"Let's just forget about the name stuff; it's not where the action is," said John King, dean of the School of Information at the University of Michigan, during a plenary session at the annual conference of the Association for Library and Information Science Education (ALISE), January 11-14 in Boston. Dismissing the debate over whether our business is libraries or information as "a waste of time," he promptly generated lively discussion over the "L" word versus the "I" word that lasted to the end of the day.
King posited that opportunities for librarians have never been greater: "All we have to do is step up to the challenge." What he called "anxiety discourse" is an indication that "the biggest crisis in the field is a crisis of confidence." Pointing to the recruitment "crisis," he urged the gathering of LIS educators to stop worrying. Simple economics dictates that "when supply is below demand, the price goes up," meaning that the profession will get the better salaries for which it is striving.
To address the current funding "crisis" in school and public libraries, King observed that librarians "have to be experts in productivity." He emphasized that libraries are not so much "cultural institutions" as they are part of the "critical infrastructure" of society. The library "is not living off hard work and know-how; it's about creating hard work and know-how."
The "L" versus "I" debate got even more interesting as ALA President-elect Michael Gorman, dean of library services at California State University at Fresno, took on Special Libraries Association President Ethel Salonen, manager of external content for Millennium Pharmaceuticals in Cambridge, Massachusetts.
Explaining that for-profit needs are very different from those of the public sector, Salonen suggested that LIS graduates remove the "L" word from their resumes if they want better-paying jobs in private business.

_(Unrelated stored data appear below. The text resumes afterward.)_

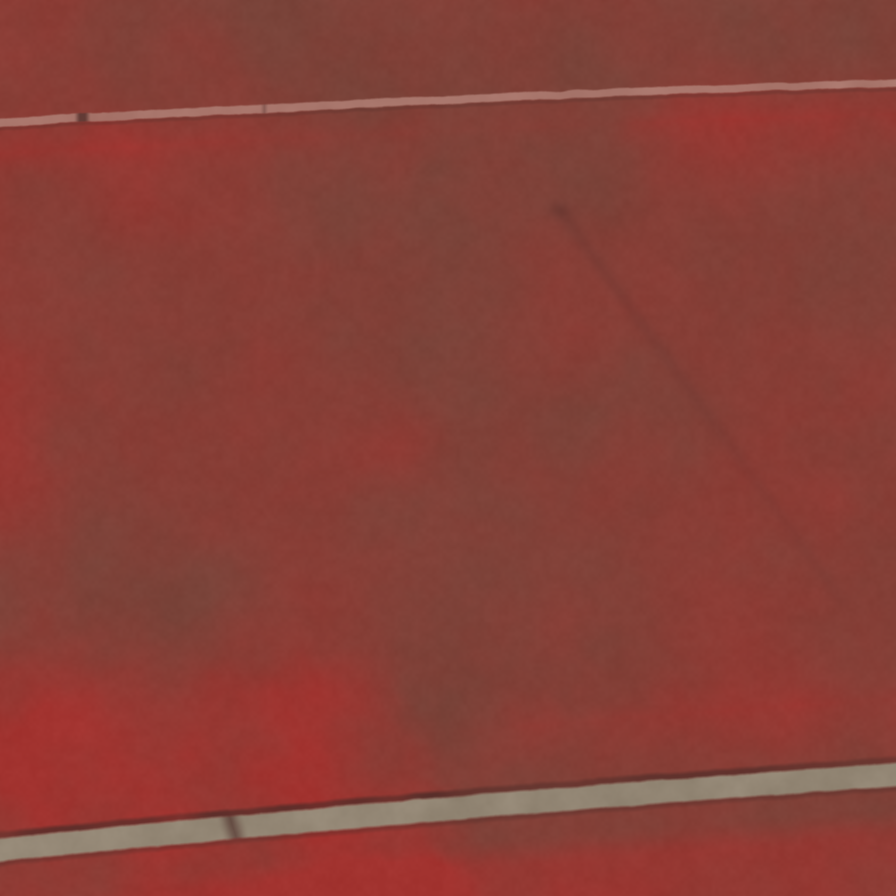
Give the GLSL for this texture, as a Shadertoy shader.

```glsl
// Worn red painted ground crossed by two pale, slightly tilted seams.
#define BROWN vec3(0.478, 0.264, 0.225)
#define RED vec3(0.635, 0.200, 0.185)
#define DARK vec3(0.300, 0.170, 0.155)
#define THIN_COLOR vec3(0.670, 0.475, 0.435)
#define WIDE_COLOR vec3(0.575, 0.525, 0.455)
#define THIN_CURVE vec3(0.863, 0.058, -0.0135)
#define WIDE_CURVE vec3(0.052, 0.098, -0.0146)
#define THIN_HALF 0.0048
#define WIDE_HALF 0.0130
#define GRAIN 0.022
#define WEAR 0.95

float hash(vec2 p) {
    vec3 q = fract(vec3(p.xyx) * 0.1031);
    q += dot(q, q.yzx + 33.33);
    return fract((q.x + q.y) * q.z);
}

float noise(vec2 p) {
    vec2 cell = floor(p), f = fract(p);
    f = f * f * (3.0 - 2.0 * f);
    float low = mix(hash(cell), hash(cell + vec2(1, 0)), f.x);
    float high = mix(hash(cell + vec2(0, 1)), hash(cell + vec2(1, 1)), f.x);
    return mix(low, high, f.y);
}

float fbm(vec2 p) {
    float sum = 0.0, gain = 0.5;
    for (int i = 0; i < 5; i++) {
        sum += gain * noise(p);
        p = mat2(0.8, -0.6, 0.6, 0.8) * p * 2.03 + 17.3;
        gain *= 0.5;
    }
    return sum / 0.97;
}

// Signed height above a gently bent seam
float heightAbove(vec2 p, vec3 curve) {
    return p.y - curve.x - p.x * (curve.y + p.x * curve.z);
}

// Soft-edged stripe around zero
float stripe(float d, float halfWidth, float soft) {
    return 1.0 - smoothstep(halfWidth - soft, halfWidth + soft, abs(d));
}

float spot(vec2 p, vec2 center, vec2 size) {
    vec2 q = (p - center) / size;
    return exp(-dot(q, q));
}

// Amount of exposed bright red paint
float redness(vec2 p, float aboveThin, float aboveWide) {
    vec2 w = p + 0.09 * (vec2(fbm(p * 9.0), fbm(p * 9.0 + 40.0)) - 0.5);
    float patches = fbm(p * 6.0 + 3.0);
    float lowerLeft = smoothstep(0.40, 0.24, w.y + 0.15 * w.x)
                    * smoothstep(0.51, 0.45, w.x + 0.2 * (w.y - 0.2));
    float leftEdge = smoothstep(0.10, 0.0, w.x) * spot(p, vec2(0.0, 0.50), vec2(1.0, 0.17));
    float center = spot(w, vec2(0.44, 0.50), vec2(0.065, 0.05));
    float underThin = exp(-abs(aboveThin + 0.035) / 0.03) * step(aboveThin, 0.0);
    float overWide = exp(-abs(aboveWide - 0.085) / 0.04) * smoothstep(0.4, 0.6, p.x);
    float underWide = smoothstep(-0.035, -0.075, aboveWide) * smoothstep(0.08, 0.45, p.x);
    float r = 0.20 + WEAR * (patches - 0.5);
    r += (0.62 * lowerLeft + 0.5 * underThin + 0.4 * overWide) * (0.15 + patches);
    r += 0.40 * leftEdge + 0.28 * center + 0.50 * underWide;
    return clamp(r, 0.0, 1.0);
}

void mainImage(out vec4 fragColor, in vec2 fragCoord) {
    vec2 p = fragCoord / iResolution.xy;
    float soft = max(0.0016, 0.8 / iResolution.y);
    float ragged = 0.003 * (fbm(p * vec2(45.0, 30.0)) - 0.5);
    float aboveThin = heightAbove(p, THIN_CURVE) + ragged;
    float aboveWide = heightAbove(p, WIDE_CURVE) + ragged;

    // Mottled paint with fine grain
    vec3 color = mix(BROWN, RED, redness(p, aboveThin, aboveWide));
    float grain = 0.6 * noise(p * 110.0) + 0.4 * noise(p * 260.0) - 0.5;
    color += GRAIN * grain + 0.02 * (fbm(p * 16.0 + 9.0) - 0.5);

    // Faint diagonal scuff, darkest at its upper end
    vec2 start = vec2(0.625, 0.765), run = vec2(0.315, -0.435);
    float along = clamp(dot(p - start, run) / dot(run, run), 0.0, 1.0);
    float off = length(p - start - along * run) / 0.008;
    color = mix(color, DARK, 0.17 * exp(-off * off) * (1.0 - 0.6 * along));
    color = mix(color, DARK, 0.20 * spot(p, start, vec2(0.014, 0.010)));

    // Shadowed rims beside the seams
    float rim = stripe(aboveWide - WIDE_HALF - 0.003, 0.004, 0.003);
    color = mix(color, DARK, rim * (0.35 + 0.5 * noise(p * vec2(25.0, 4.0))));
    color = mix(color, DARK, 0.35 * stripe(aboveWide + WIDE_HALF + 0.002, 0.003, 0.003));
    color = mix(color, DARK, 0.25 * stripe(aboveThin + THIN_HALF + 0.002, 0.002, 0.002));

    // Pale seams, each with its own dark breaks
    float thinHalf = THIN_HALF * mix(1.0, 0.85, p.x);
    float thinBreak = stripe(p.x - 0.092, 0.006, 0.004) + 0.5 * stripe(p.x - 0.295, 0.002, 0.003);
    float wideBreak = stripe(p.x - 0.26 + 0.3 * aboveWide, 0.006, 0.010);
    vec3 thin = mix(THIN_COLOR, DARK, 0.75 * thinBreak) + 0.06 * (fbm(p * 30.0) - 0.5);
    vec3 wide = mix(WIDE_COLOR, DARK, 0.65 * wideBreak) + 0.08 * (fbm(p * 35.0) - 0.5);
    color = mix(color, thin, 0.95 * stripe(aboveThin, thinHalf, soft));
    color = mix(color, wide, stripe(aboveWide, WIDE_HALF, 1.5 * soft));

    fragColor = vec4(clamp(color, 0.0, 1.0), 1.0);
}
```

"If you can earn $60,000 by pretending not to be a librarian, that's fine, but I worry about people who want to work in libraries," Gorman countered. Education for librarianship is not the same as job training, he said.
Observing a "convergence of the information professions," Randall Jimerson, president of the Society of American Archivists, noted that archivists "have a worse crisis of confidence" than librarians. He raised a question that echoed throughout many sessions in Boston: "How do we convince people that what we do is important?"
Keynoting another plenary session, William J. Mitchell, academic head of the Massachusetts Institute of Technology's Program in Media Arts and Sciences, explained how library architects and designers are learning to incorporate technology and respond to the needs of library users. Noting an increasing demand for pleasant space and a decreasing demand for dedicated or highly specialized space, he said that "light and air and sociability" are what we are going back to, "nooks and crannies" in architecture, as in the new Simmons Hall dormitory at MIT.
Explaining that internet access alone would never be a good basket for libraries to put all their eggs in, Mitchell noted the demise of internet cafes in nearby Cambridge. Wireless technology has changed everything, he said, and the reason students come to the library is less for connectivity, which is ubiquitous, than for the social setting and the ambience.
"Where do librarians learn to teach?" asked Heidi Julien, associate professor in the School of Library and Information Studies at the University of Alberta. Although library users may believe they are computer literate, she said during a panel discussion of the LIS curriculum from a global perspective, librarians are increasingly being called upon to offer computer literacy instruction. The fact is that most learn how to teach on the job, from their peers, from professional literature, or from adult education. …